responses by Michael Franke, Director, LD Diesel and Commercial Engines, FEV North America, Inc.
What advancements does FEV foresee in electric and hybrid propulsion technology within the coming year?
We expect to see a continuous increase in electrification and hybridization of off-highway powertrains. The market penetration might not be very steep, but continuous. The solutions will be as diverse as off-highway applications considering power ratings from below 56 kW to above 500 kW and applications like agriculture, construction and other industrial machines. However, all aim at improved fuel efficiency to reduce cost of ownership and perhaps future GHG requirements. Hybridization applies to machines with consistent duty cycles including phases allowing energy recovery. Hydraulic hybrid technology has superior capabilities with regards to fast and highly efficient energy recovery. Good application examples are excavators, wheel loaders and machines with rapid change of vehicle motion as part of the working cycle. Fuel efficiency improvements can also be achieved through electrification technologies. Electrical driven auxiliaries allow parasitic load management (e.g. radiator fan) and short term power boost capability.

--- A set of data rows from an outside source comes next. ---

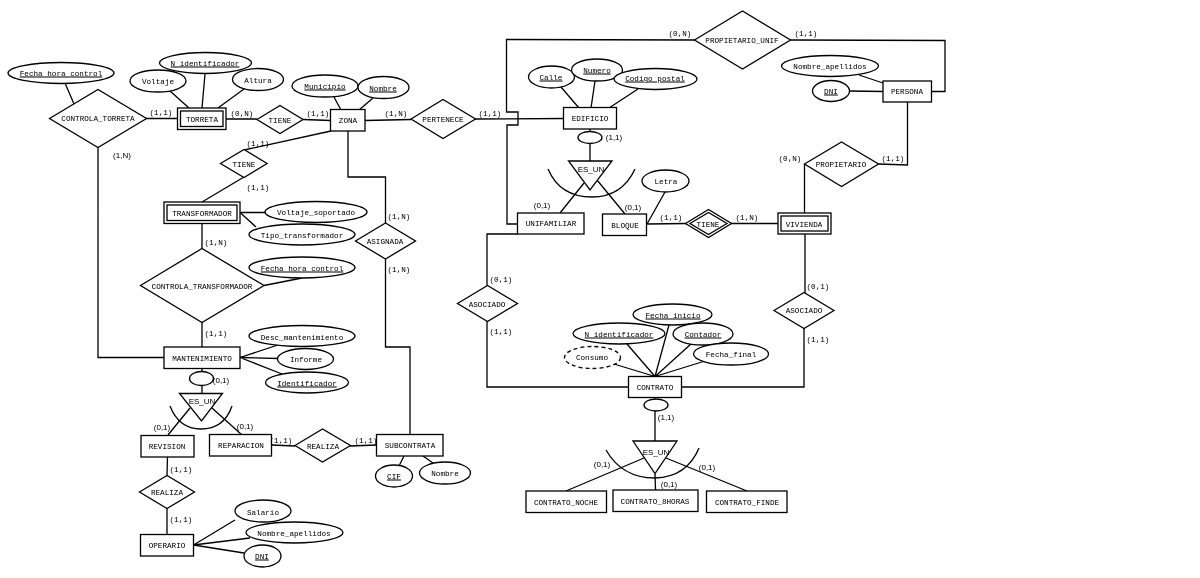
<!DOCTYPE html>
<html lang="es">
<head>
<meta charset="utf-8">
<title>Diagrama entidad-relación</title>
<style>
:root { --ink: #000; --paper: #fff; }
html, body { margin: 0; }
body { background: var(--paper); overflow: hidden; }
.diagram { position: relative; width: 1200px; height: 578px; overflow: hidden; background: var(--paper); color: var(--ink); font: 7.65px/9px "Liberation Mono", monospace; }
.shapes { position: absolute; left: 0; top: 0; fill: var(--paper); stroke: var(--ink); stroke-width: 1.3; }
.links, .arcs { fill: none; }
.derived { stroke-dasharray: 4 3; }
.diagram span { position: absolute; transform: translate(-50%, -50%); white-space: nowrap; }
.key span { text-decoration: underline; }
.sans span { font-family: "Liberation Sans", sans-serif; font-size: 8px; }
</style>
</head>
<body>
<main class="diagram">
<svg class="shapes" width="1200" height="578" viewBox="0 0 1200 578" aria-hidden="true">
<g class="links">
<path d="M65 83L74 104M146 118.500H178M170 91L189 108M205 74L202 108M244 89L218 108M226 119H257M303 119.500L331 120.500M334 97L341 110M373 98L359 110M365 120.500L411 119.500M475 119L564 118.500"/>
<path d="M331 131L244 150M244 177L202 202M240 212.500H265M240 212.500L256 227M202 223V249M264 285.500L302 278M202 322V347M98 147V357.500H164M240 357.500L278 345M240 357.500L278 358.500M240 357.500L282 374"/>
<path d="M348 131V177H385.500V223M385.500 259V347H410V435M404 456L399 466M423 456L433 463"/>
<path d="M202 368V394M190 408L168 435M212 408L242 435M271.500 445L295 446M350 446L376 445M167.500 456L167 476M167 508V535M193.500 545L235 520M193.500 545L250 538M193.500 545L244 553"/>
<path d="M695 40L506.500 39.500V112H518V125H507V224H518M790.500 40L945 40.500V91.500H931.500M859 75L883 83M849 91L883 91.500M907.500 102V165L878.500 164M804.500 164V213"/>
<path d="M561 87L579 108M595 81L591 108M638 89L609 108M590 129V161M584 183L560 213M597 180L625 214M665 192L647 224M647 224L686 223.500M731 223.500H778"/>
<path d="M518 234H487V286M487 321V387H629M805 234V293M804 328V387H681.500M655 376.500L614 364M655 376.500L627 344M655 376.500L669 325M655 376.500L691 344M655 376.500L705 361M655 397V441M644 458L566 491M655 474L655.500 490M666 458L747 491"/>
</g>
<g class="arcs">
<path d="M548 169Q560 197 592 197Q622 197 635 169"/>
<path d="M170 406Q179 429 201 429Q224 429 232 406"/>
<path d="M606 450Q622 478 655 478Q687 477 699 448"/>
</g>
<g class="attributes">
<ellipse cx="61" cy="73" rx="53" ry="10.500"/>
<ellipse cx="205.500" cy="63" rx="46" ry="10.500"/>
<ellipse cx="158" cy="81" rx="28" ry="11"/>
<ellipse cx="258" cy="79.500" rx="25.500" ry="11"/>
<ellipse cx="325" cy="86" rx="33" ry="11"/>
<ellipse cx="383.500" cy="87.500" rx="25.500" ry="11"/>
<ellipse cx="551.500" cy="77" rx="23" ry="11"/>
<ellipse cx="597" cy="70" rx="25.500" ry="11"/>
<ellipse cx="655.500" cy="79" rx="41.500" ry="10.500"/>
<ellipse cx="830" cy="66" rx="48.500" ry="10.500"/>
<ellipse cx="831" cy="91" rx="18.500" ry="10.500"/>
<ellipse cx="665.500" cy="181" rx="23.500" ry="11"/>
<ellipse cx="316" cy="212" rx="51" ry="10.500"/>
<ellipse cx="302" cy="234.500" rx="53" ry="10.500"/>
<ellipse cx="302" cy="267.500" rx="53" ry="10.500"/>
<ellipse cx="302" cy="336" rx="53" ry="10.500"/>
<ellipse cx="305.500" cy="359" rx="28" ry="10.500"/>
<ellipse cx="307" cy="382.500" rx="41.500" ry="10.500"/>
<ellipse cx="394" cy="476" rx="18.500" ry="11"/>
<ellipse cx="445" cy="473" rx="25.500" ry="11"/>
<ellipse cx="263" cy="511" rx="28" ry="11"/>
<ellipse cx="294.500" cy="532.500" rx="48.500" ry="10.500"/>
<ellipse cx="262.500" cy="556" rx="18.500" ry="11"/>
<ellipse cx="672.500" cy="314.500" rx="39.500" ry="10.500"/>
<ellipse cx="619" cy="333.500" rx="46" ry="10.500"/>
<ellipse cx="703" cy="334" rx="30" ry="11"/>
<ellipse cx="731" cy="354" rx="37.500" ry="11"/>
<ellipse class="derived" cx="592.500" cy="357.500" rx="28" ry="11"/>
</g>
<g class="relations">
<polygon points="49.500,118.500 98,89.500 146.500,118.500 98,147.500"/>
<polygon points="257,119.500 280,105.500 303,119.500 280,133.500"/>
<polygon points="220.500,163.500 244,149.500 267,163.500 244,177.500"/>
<polygon points="411,119 443,99.500 475.500,119 443,138.500"/>
<polygon points="694.500,40 742.500,11 790.500,40 742.500,69"/>
<polygon points="804.500,164 841.500,142 878.500,164 841.500,186.500"/>
<polygon points="685.500,223.500 708.500,209.500 731.500,223.500 708.500,237.500"/>
<polygon points="690,223.500 708.500,212.500 727,223.500 708.500,234.500"/>
<polygon points="355.500,241 385.500,223 415.500,241 385.500,259"/>
<polygon points="140.500,285.500 202,248.500 264,285.500 202,322.500"/>
<polygon points="457.500,303.500 487.500,285.500 517.500,303.500 487.500,321.500"/>
<polygon points="774,310.500 804,292.500 834,310.500 804,328.500"/>
<polygon points="295,445.500 322.500,429 350.500,445.500 322.500,462"/>
<polygon points="139.500,492 167,475.500 194.500,492 167,508.500"/>
</g>
<g class="entities">
<rect x="177.500" y="108" width="48.500" height="21.500"/><rect x="180.500" y="111" width="42.500" height="15.500"/>
<rect x="330.500" y="109.500" width="34.500" height="21.500"/>
<rect x="563.500" y="107.500" width="53" height="21.500"/>
<rect x="883" y="81" width="48.500" height="21"/>
<rect x="164" y="202" width="76" height="21.500"/><rect x="167" y="205" width="70" height="15.500"/>
<rect x="517.500" y="213" width="66.500" height="21"/>
<rect x="602.500" y="214" width="44" height="21.500"/>
<rect x="778" y="213" width="53" height="21"/><rect x="781" y="216" width="47" height="15"/>
<rect x="164" y="347" width="76" height="21.500"/>
<rect x="141" y="435.500" width="53" height="21.500"/>
<rect x="209.500" y="434.500" width="62" height="21.500"/>
<rect x="376.500" y="434.500" width="66.500" height="21.500"/>
<rect x="140.500" y="534.500" width="53" height="21.500"/>
<rect x="628.500" y="376.500" width="53" height="21"/>
<rect x="526" y="491" width="80.500" height="21.500"/>
<rect x="613" y="490" width="85" height="21.500"/>
<rect x="706.500" y="491" width="80.500" height="21.500"/>
</g>
<g class="specialisations">
<ellipse cx="590" cy="137.500" rx="12" ry="6"/>
<polygon points="568.500,161 612,161 590,190"/>
<ellipse cx="201.500" cy="378.500" rx="12" ry="7"/>
<polygon points="179.500,393.500 222.500,393.500 201.500,421"/>
<ellipse cx="656" cy="405" rx="12" ry="6"/>
<polygon points="633,441 677,441 655,473.500"/>
</g>
</svg>

<div class="entity-names">
<span style="left:202px;top:120px">TORRETA</span>
<span style="left:348px;top:121px">ZONA</span>
<span style="left:590px;top:119px">EDIFICIO</span>
<span style="left:907px;top:92px">PERSONA</span>
<span style="left:202px;top:214px">TRANSFORMADOR</span>
<span style="left:551px;top:224px">UNIFAMILIAR</span>
<span style="left:625px;top:226px">BLOQUE</span>
<span style="left:804px;top:225px">VIVIENDA</span>
<span style="left:202px;top:359px">MANTENIMIENTO</span>
<span style="left:167px;top:447px">REVISION</span>
<span style="left:241px;top:446px">REPARACION</span>
<span style="left:410px;top:446px">SUBCONTRATA</span>
<span style="left:167px;top:546px">OPERARIO</span>
<span style="left:655px;top:388px">CONTRATO</span>
<span style="left:566px;top:503px">CONTRATO_NOCHE</span>
<span style="left:655px;top:502px">CONTRATO_8HORAS</span>
<span style="left:747px;top:503px">CONTRATO_FINDE</span>
</div>

<div class="relation-names">
<span style="left:98px;top:119px">CONTROLA_TORRETA</span>
<span style="left:280px;top:121px">TIENE</span>
<span style="left:244px;top:165px">TIENE</span>
<span style="left:443px;top:120px">PERTENECE</span>
<span style="left:742px;top:41px">PROPIETARIO_UNIF</span>
<span style="left:841px;top:165px">PROPIETARIO</span>
<span style="left:708px;top:225px">TIENE</span>
<span style="left:385px;top:242px">ASIGNADA</span>
<span style="left:202px;top:287px">CONTROLA_TRANSFORMADOR</span>
<span style="left:487px;top:305px">ASOCIADO</span>
<span style="left:804px;top:311px">ASOCIADO</span>
<span style="left:323px;top:447px">REALIZA</span>
<span style="left:167px;top:493px">REALIZA</span>
</div>

<div class="key">
<span style="left:61px;top:74px">Fecha hora control</span>
<span style="left:205px;top:64px">N identificador</span>
<span style="left:325px;top:87px">Municipio</span>
<span style="left:383px;top:89px">Nombre</span>
<span style="left:551px;top:78px">Calle</span>
<span style="left:597px;top:71px">Numero</span>
<span style="left:655px;top:79px">Codigo postal</span>
<span style="left:831px;top:92px">DNI</span>
<span style="left:302px;top:269px">Fecha hora control</span>
<span style="left:307px;top:384px">Identificador</span>
<span style="left:394px;top:477px">CIF</span>
<span style="left:262px;top:557px">DNI</span>
<span style="left:673px;top:316px">Fecha inicio</span>
<span style="left:619px;top:335px">N identificador</span>
<span style="left:703px;top:335px">Contador</span>
</div>

<div class="attribute-names">
<span style="left:158px;top:82px">Voltaje</span>
<span style="left:258px;top:81px">Altura</span>
<span style="left:830px;top:67px">Nombre_apellidos</span>
<span style="left:666px;top:182px">Letra</span>
<span style="left:316px;top:213px">Voltaje_soportado</span>
<span style="left:302px;top:236px">Tipo_transformador</span>
<span style="left:302px;top:338px">Desc_mantenimiento</span>
<span style="left:306px;top:360px">Informe</span>
<span style="left:445px;top:474px">Nombre</span>
<span style="left:263px;top:513px">Salario</span>
<span style="left:294px;top:534px">Nombre_apellidos</span>
<span style="left:731px;top:355px">Fecha_final</span>
<span style="left:592px;top:358px">Consumo</span>
</div>

<div class="cardinalities">
<span style="left:161px;top:113px">(1,1)</span>
<span style="left:242px;top:114px">(0,N)</span>
<span style="left:318px;top:114px">(1,1)</span>
<span style="left:258px;top:144px">(1,1)</span>
<span style="left:258px;top:188px">(1,1)</span>
<span style="left:396px;top:114px">(1,N)</span>
<span style="left:490px;top:114px">(1,1)</span>
<span style="left:680px;top:34px">(0,N)</span>
<span style="left:806px;top:34px">(1,1)</span>
<span style="left:790px;top:159px">(0,N)</span>
<span style="left:893px;top:159px">(1,1)</span>
<span style="left:671px;top:218px">(1,1)</span>
<span style="left:747px;top:218px">(1,N)</span>
<span style="left:216px;top:243px">(1,N)</span>
<span style="left:216px;top:334px">(1,1)</span>
<span style="left:399px;top:217px">(1,N)</span>
<span style="left:399px;top:270px">(1,N)</span>
<span style="left:501px;top:280px">(0,1)</span>
<span style="left:501px;top:332px">(1,1)</span>
<span style="left:818px;top:287px">(0,1)</span>
<span style="left:818px;top:340px">(1,1)</span>
<span style="left:281px;top:441px">(1,1)</span>
<span style="left:366px;top:441px">(1,1)</span>
<span style="left:181px;top:470px">(1,1)</span>
<span style="left:181px;top:520px">(1,1)</span>
</div>

<div class="sans">
<span style="left:122px;top:155px">(1,N)</span>
<span style="left:614px;top:137px">(1,1)</span>
<span style="left:591px;top:169px">ES_UN</span>
<span style="left:542px;top:205px">(0,1)</span>
<span style="left:633px;top:207px">(0,1)</span>
<span style="left:221px;top:380px">(0,1)</span>
<span style="left:202px;top:401px">ES_UN</span>
<span style="left:162px;top:427px">(0,1)</span>
<span style="left:245px;top:426px">(0,1)</span>
<span style="left:666px;top:417px">(1,1)</span>
<span style="left:656px;top:452px">ES_UN</span>
<span style="left:602px;top:464px">(0,1)</span>
<span style="left:669px;top:484px">(0,1)</span>
<span style="left:707px;top:467px">(0,1)</span>
</div>
</main>
</body>
</html>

The technology options for hybridization and electrification are manifold and so are the duty cycles of off-highway powertrains. Intensive CAE simulations under consideration of the complete load and operation cycle are required to determine the optimized configuration of a particular application.
Are there certain types of systems or technologies FEV anticipates more of its engineering focus will be placed in the coming year?
Over the past 4+ years, Tier 4 solutions have been developed and are introduced into the off-highway market. The powertrain engineering focus will shift to new targets. Product cost reduction and improvements in fuel and DEF efficiency are on the agenda as well as product globalization strategies. Powertrain modularization is a big theme to tailor global products for regional requirements in an economical way.
What will be “the next big thing” in engine design?
Yes, we certainly foresee an increase of natural gas engines in off-highway applications, particular for high fuel consumers such as engines driving mechanical pumps, locomotives or power generation. The market penetration is somewhat controlled by the expansion of the fuel supply infrastructure. Dual fuel engines with gas fumigation technology are a transitional solution, as they allow operation with 100% Diesel fuel as well as gas substitution up to approximately 80% to reduce fuel cost. In the more distant future we expect to see a stronger penetration of true gas engine technologies in off-highway machines. However, besides the fuel supply infrastructure also the on-vehicle fuel energy storage must be considered. Compressed natural gas requires approx. 6 times larger fuel tanks compared to Diesel fuel to carry the same energy. This plus re-fueling cycle requirements may prohibit the introduction of natural gas in some off-highway applications.